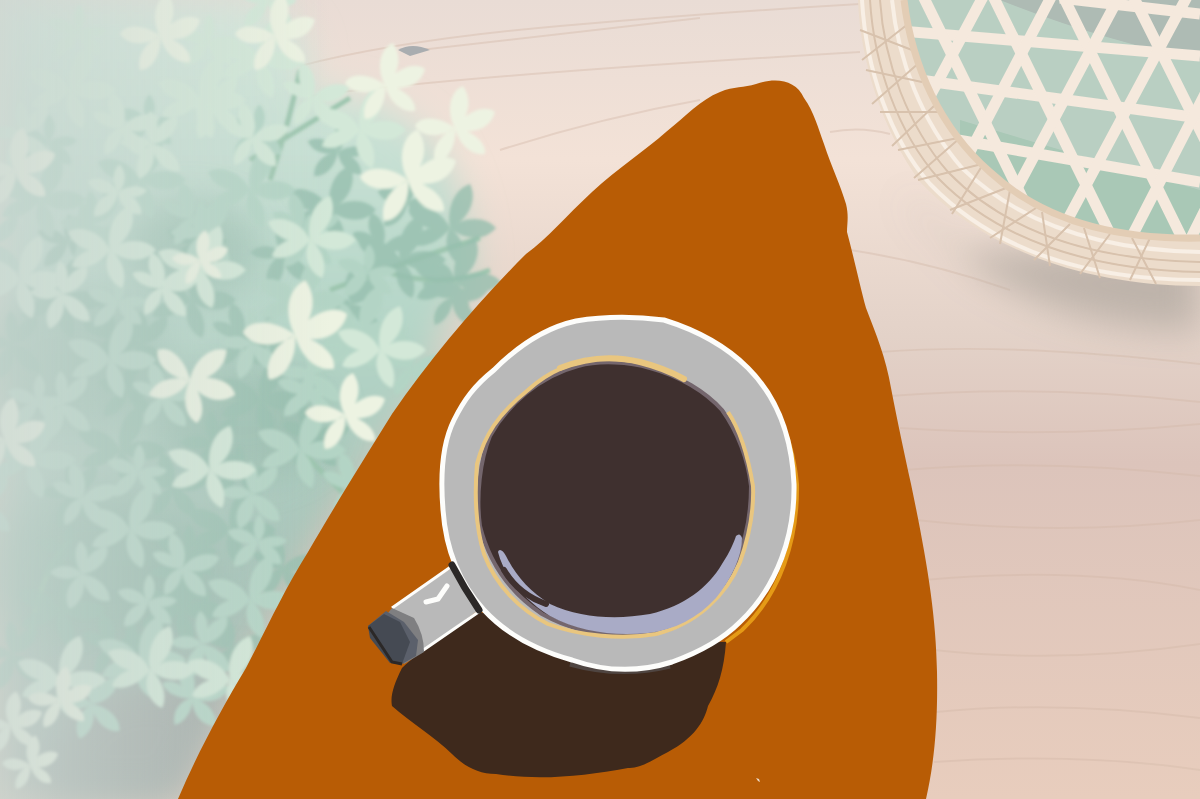
<!DOCTYPE html>
<html lang="en">
<head>
<meta charset="utf-8">
<title>Coffee cup on a wooden table</title>
<style>
:root {
  --wood: #ecdcd2;
  --wood-grain: #d3b8a8;
  --plant: #b3d4c5;
  --plant-deep: #97bfae;
  --plant-pale: #d3e8d8;
  --blossom: #edf3e2;
  --basket: #ecdccb;
  --strip: #f5e9dd;
  --cloth: #b85c05;
  --shadow: #3e291c;
  --china: #b9b9b9;
  --rim: #fdfdfb;
  --gold: #e9c67f;
  --coffee: #3f302f;
  --coffee-edge: #74666d;
  --shine: #a9abc6;
  --ink: #2b2827;
}
html, body { margin: 0; width: 1200px; height: 799px; overflow: hidden; background: var(--wood); }
svg { display: block; }
.grain { fill: none; stroke: var(--wood-grain); stroke-width: 2; opacity: .4; }
.strips { fill: none; stroke: var(--strip); stroke-width: 11; }
.weave { fill: none; stroke: #d8c2ad; stroke-width: 2; }
.weave .light { stroke: #f8efe5; stroke-width: 4; }
</style>
</head>
<body>
<svg width="1200" height="799" viewBox="0 0 1200 799">
  <defs>
    <linearGradient id="wood-tone" x1="0" y1="0" x2="0" y2="1">
      <stop offset="0" stop-color="#e9dcd5"/>
      <stop offset=".2" stop-color="#f3e2d7"/>
      <stop offset=".42" stop-color="#e3d2c8"/>
      <stop offset=".58" stop-color="#dcc4bb"/>
      <stop offset="1" stop-color="#e8cdbd"/>
    </linearGradient>
    <linearGradient id="plant-tone" x1="0" y1="0" x2="0" y2="1">
      <stop offset="0" stop-color="#d8e9de"/>
      <stop offset=".4" stop-color="#b5d6c8"/>
      <stop offset=".75" stop-color="#a3c0b5"/>
      <stop offset="1" stop-color="#a9b0ad"/>
    </linearGradient>
    <linearGradient id="haze" x1="0" y1="0" x2="1" y2="0">
      <stop offset="0" stop-color="#c9d6d1" stop-opacity=".75"/>
      <stop offset="1" stop-color="#c9d6d1" stop-opacity="0"/>
    </linearGradient>
    <filter id="soft" x="-30%" y="-30%" width="160%" height="160%"><feGaussianBlur stdDeviation="18"/></filter>
    <filter id="slight" x="-10%" y="-10%" width="120%" height="120%"><feGaussianBlur stdDeviation="1.5"/></filter>
    <clipPath id="basket-opening">
      <path d="M904 0C912 66 940 128 990 172C1040 218 1110 240 1200 238V0Z"/>
    </clipPath>
    <g id="leaves">
      <path d="M0 0C-8-18-30-26-42-18C-36-2-18 4 0 0Z"/>
      <path d="M0 0C-4-22 6-40 20-44C28-28 18-8 0 0Z"/>
      <path d="M0 0C14-12 36-12 46 0C34 14 14 12 0 0Z"/>
      <path d="M0 0C12 8 18 26 12 38C-2 32-8 14 0 0Z"/>
      <path d="M0 0C-8 12-26 22-38 16C-34 2-16-4 0 0Z"/>
    </g>
    <g id="sprig">
      <use href="#leaves"/>
      <use href="#leaves" transform="translate(52 38) rotate(50) scale(.8)"/>
      <use href="#leaves" transform="translate(-48 44) rotate(110) scale(.8)"/>
      <use href="#leaves" transform="translate(8 -58) rotate(200) scale(.7)"/>
    </g>
    <g id="flower">
      <path d="M0 0C-12-10-34-14-40-2C-32 10-14 10 0 0ZM0 0C-10-18-4-38 8-42C18-28 14-10 0 0ZM0 0C10-16 30-24 40-16C36 0 18 8 0 0ZM0 0C16 2 32 14 30 26C16 28 4 16 0 0ZM0 0C2 18-8 34-20 34C-24 20-14 6 0 0Z"/>
    </g>
  </defs>

  <g id="table-photo" role="img" aria-label="Photograph of a pale wooden table with a leafy plant on the left and a woven bamboo basket at top right">
    <rect width="1200" height="799" fill="url(#wood-tone)"/>
    <g class="grain">
      <path d="M300 66Q400 40 560 26T860 4"/>
      <path d="M420 50Q560 34 700 18"/>
      <path d="M310 96Q480 74 860 52"/>
      <path d="M500 150Q600 118 700 100"/>
      <path d="M830 132Q860 126 890 134"/>
      <path d="M850 250Q930 262 1010 290"/>
      <path d="M880 352Q1010 342 1200 364"/>
      <path d="M890 396Q1040 384 1200 402"/>
      <path d="M900 428Q1060 438 1200 424"/>
      <path d="M904 470Q1040 458 1200 476"/>
      <path d="M916 520Q1060 536 1200 520"/>
      <path d="M924 580Q1080 566 1200 590"/>
      <path d="M934 650Q1060 664 1200 644"/>
      <path d="M936 712Q1060 700 1200 718"/>
      <path d="M934 762Q1080 752 1200 770"/>
    </g>
    <path d="M398 50Q412 42 430 50L410 56Z" fill="#a9adb0"/>

    <g id="plant">
      <path d="M0 0H250Q330 30 300 90Q390 90 440 150Q480 220 470 290Q430 330 440 370L330 520L170 799H0Z" fill="url(#plant-tone)" filter="url(#soft)"/>
      <g fill="#8fb5a6" opacity=".55" filter="url(#soft)">
        <ellipse cx="70" cy="360" rx="100" ry="70"/>
        <ellipse cx="240" cy="420" rx="90" ry="60"/>
        <ellipse cx="100" cy="570" rx="120" ry="80"/>
        <ellipse cx="190" cy="250" rx="70" ry="50"/>
      </g>
      <path d="M40 799Q60 660 190 690L240 660L180 799Z" fill="#a4aaa7" filter="url(#soft)"/>
      <g filter="url(#slight)">
        <g fill="none" stroke="#9cc5ae" stroke-width="5">
          <path d="M270 180Q290 120 300 70M330 290Q410 260 480 238M250 160L350 98M70 540Q40 570 30 640M300 450L350 500M380 270Q440 290 490 270"/>
        </g>
        <g fill="var(--plant-deep)" opacity=".8">
          <use href="#sprig" x="60" y="300"/>
          <use href="#sprig" x="190" y="300"/>
          <use href="#sprig" x="330" y="210"/>
          <use href="#sprig" x="260" y="400"/>
          <use href="#sprig" x="120" y="450"/>
          <use href="#sprig" x="230" y="530"/>
          <use href="#sprig" x="60" y="610"/>
          <use href="#sprig" x="180" y="610"/>
          <use href="#sprig" x="400" y="260"/>
          <use href="#leaves" x="455" y="282"/>
          <use href="#leaves" x="450" y="228"/>
        </g>
        <g fill="var(--plant)">
          <use href="#sprig" x="40" y="200"/>
          <use href="#sprig" x="140" y="180"/>
          <use href="#sprig" x="250" y="190"/>
          <use href="#sprig" x="300" y="300"/>
          <use href="#sprig" x="360" y="330"/>
          <use href="#sprig" x="110" y="360"/>
          <use href="#sprig" x="30" y="460"/>
          <use href="#sprig" x="300" y="450"/>
          <use href="#sprig" x="130" y="530"/>
          <use href="#sprig" x="250" y="600"/>
          <use href="#sprig" x="140" y="660"/>
        </g>
        <g fill="var(--plant-pale)">
          <use href="#sprig" x="70" y="90"/>
          <use href="#sprig" x="200" y="100"/>
          <use href="#sprig" x="260" y="60"/>
          <use href="#sprig" x="110" y="250"/>
          <use href="#leaves" x="310" y="240"/>
          <use href="#leaves" x="360" y="130"/>
          <use href="#leaves" x="200" y="270"/>
          <use href="#leaves" x="380" y="350"/>
          <use href="#leaves" x="20" y="280"/>
          <use href="#leaves" x="210" y="470"/>
          <use href="#leaves" x="60" y="680"/>
          <use href="#leaves" x="230" y="680"/>
          <use href="#leaves" x="150" y="670"/>
        </g>
        <g fill="var(--blossom)">
          <use href="#flower" x="275" y="36"/>
          <use href="#flower" x="160" y="36"/>
          <use href="#flower" x="385" y="85"/>
          <use href="#flower" x="455" y="128"/>
          <use href="#flower" transform="translate(408 180) scale(1.2)"/>
          <use href="#flower" transform="translate(295 335) scale(1.3)"/>
          <use href="#flower" transform="translate(190 380) rotate(40) scale(1.1)"/>
          <use href="#flower" x="345" y="415"/>
          <use href="#flower" x="5" y="440"/>
          <use href="#flower" x="15" y="170"/>
          <use href="#flower" transform="translate(200 260) scale(.7)"/>
          <use href="#flower" transform="translate(60 700) scale(.8)"/>
          <use href="#flower" transform="translate(30 765) scale(.7)"/>
          <use href="#flower" transform="translate(10 725) scale(.8)"/>
        </g>
      </g>
      <rect width="330" height="799" fill="url(#haze)"/>
    </g>

    <g id="basket">
      <path d="M900 190Q1000 330 1200 330V250H960Z" fill="#b3aaa2" opacity=".8" filter="url(#soft)"/>
      <path d="M858 0C860 60 882 130 920 182C980 246 1080 286 1200 286V0Z" fill="var(--basket)"/>
      <g class="weave">
        <path class="light" d="M862 0C866 70 890 138 930 184C990 246 1080 280 1200 280"/>
        <path d="M870 0C874 66 898 132 938 178C996 238 1086 270 1200 272"/>
        <path d="M880 0C884 62 908 126 948 172C1004 230 1090 260 1200 262"/>
        <path class="light" d="M892 0C898 60 922 122 962 168C1018 222 1096 250 1200 252"/>
        <path d="M860 30L912 50M866 70L922 82M880 112L942 112M898 150L958 138M918 180L982 164M950 210L1006 188M990 238L1036 208M1034 260L1070 224M1080 274L1110 234M1130 280L1150 238"/>
        <path d="M862 60L908 24M872 104L920 62M892 146L936 104M914 178L960 138M952 214L982 166M1000 244L1010 190M1050 266L1042 212M1100 278L1084 228M1156 284L1132 238"/>
      </g>
      <g clip-path="url(#basket-opening)">
        <rect x="890" width="310" height="250" fill="#b9cfc2"/>
        <path d="M1000 0H1200V60Q1100 40 1000 0Z" fill="#aebbb4"/>
        <path d="M960 120Q1060 150 1200 190V250H960Z" fill="#a9c8b6"/>
        <g class="strips">
          <path d="M890 30L1200 56M890 76L1200 118M900 130L1200 182M1060 -2L1200 14"/>
          <path d="M920-10L1048 250M990-10L1118 250M1060-10L1188 250M1130-10L1230 190"/>
          <path d="M992-20L912 130M1060-20L950 190M1128-20L1000 220M1196-20L1062 230M1240 26L1130 240M1240 140L1185 250"/>
        </g>
      </g>
      <path d="M904 0C912 66 940 128 990 172C1040 218 1110 240 1200 238" fill="none" stroke="#e3cdb5" stroke-width="7"/>
    </g>
  </g>

  <path id="cloth" fill="var(--cloth)" d="M178 799C198 752 222 708 246 668C268 626 284 590 308 552C336 504 362 462 392 414C432 356 478 302 526 254C548 238 566 216 592 192C618 168 646 150 666 132C686 116 700 100 720 92C734 86 744 88 756 84C776 77 796 80 804 98C814 112 818 128 824 144C832 168 840 184 846 204C849 216 847 224 847 232C854 258 860 286 866 308C876 334 886 358 891 388C898 424 904 452 911 484C926 556 936 612 937 672C938 724 934 764 926 799Z"/>
  <path d="M756 778L759 779L760 782L758 781Z" fill="#ead8c6"/>

  <path id="cup-shadow" fill="var(--shadow)" d="M478 612C450 624 420 652 402 668C394 684 390 696 392 706C410 722 436 738 452 754C464 766 478 774 496 774C540 781 584 776 628 768C640 769 652 760 668 752C694 738 704 722 708 706C718 688 724 670 726 642L640 640Z"/>

  <g id="handle">
    <path d="M392 608L456 565L484 606L424 650L400 640Z" fill="var(--china)"/>
    <path d="M392 608L452 566M422 651L480 611" fill="none" stroke="var(--rim)" stroke-width="3"/>
    <path d="M392 608L414 618Q424 634 424 652L404 664L376 628Z" fill="#7f7f81"/>
    <path d="M368 626L386 611L404 622L418 640L416 656L402 664L392 663L372 640Z" fill="#5b606b"/>
    <path d="M368 626L384 614L400 622L410 642L402 664L390 663L370 638Z" fill="#454a53"/>
    <path d="M369 627L392 662L402 664" fill="none" stroke="var(--ink)" stroke-width="3"/>
    <path d="M426 602L438 599L447 586" fill="none" stroke="var(--rim)" stroke-width="5" stroke-linecap="round" stroke-linejoin="round"/>
  </g>

  <g id="cup">
    <path d="M734 358C770 388 792 432 797 484C798 540 780 594 742 630L726 642" fill="none" stroke="#e59a16" stroke-width="4"/>
    <path d="M570 664Q620 678 670 666" fill="none" stroke="#4f4541" stroke-width="5"/>
    <path fill="var(--china)" stroke="var(--rim)" stroke-width="5" d="M576 321C606 316 640 317 664 320C696 330 726 346 748 368C778 398 792 438 794 484C795 534 778 586 740 622C722 640 700 652 672 662C640 672 606 672 572 660C536 650 506 634 484 610C460 584 446 552 443 510C440 474 442 444 454 420C464 400 474 386 494 370C518 346 544 328 576 321Z"/>
    <path d="M452 565Q464 588 479 610" fill="none" stroke="var(--ink)" stroke-width="7" stroke-linecap="round"/>
    <path fill="var(--coffee)" stroke="var(--coffee-edge)" stroke-width="4" d="M578 366C600 360 630 362 650 368C680 376 706 392 722 410C738 432 748 460 751 486C751 514 746 540 736 562C720 600 690 628 650 634C612 638 574 632 542 614C512 594 490 566 480 526C476 496 480 460 490 436C508 404 540 376 578 366Z"/>
    <path fill="none" stroke="var(--gold)" stroke-width="4" d="M686 380C660 364 628 358 600 359C570 361 548 372 528 390C498 414 484 436 477 464C474 500 476 528 484 554C496 586 520 610 548 624C580 636 622 640 656 634C696 624 726 596 740 562C750 534 754 510 753 486C748 456 740 430 728 412"/>
    <path d="M560 368Q600 352 640 362Q664 368 684 379" fill="none" stroke="var(--gold)" stroke-width="6" stroke-linecap="round"/>
    <path fill="var(--shine)" d="M498 552C499 548 503 550 506 556C516 576 530 592 550 604C580 618 616 620 650 614C684 606 708 588 722 564C730 552 734 542 736 536Q740 532 742 538C742 556 732 578 716 598C698 618 674 630 648 633C612 636 580 632 550 616C524 600 504 576 498 552Z"/>
    <path d="M504 570Q518 594 546 604" fill="none" stroke="var(--coffee)" stroke-width="6" stroke-linecap="round"/>
  </g>
</svg>
</body>
</html>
########
### What the task asks:
Lines holding "class" in the data above: copy each of them.

### Response area:
    <g class="grain">
      <g class="weave">
        <path class="light" d="M862 0C866 70 890 138 930 184C990 246 1080 280 1200 280"/>
        <path class="light" d="M892 0C898 60 922 122 962 168C1018 222 1096 250 1200 252"/>
        <g class="strips">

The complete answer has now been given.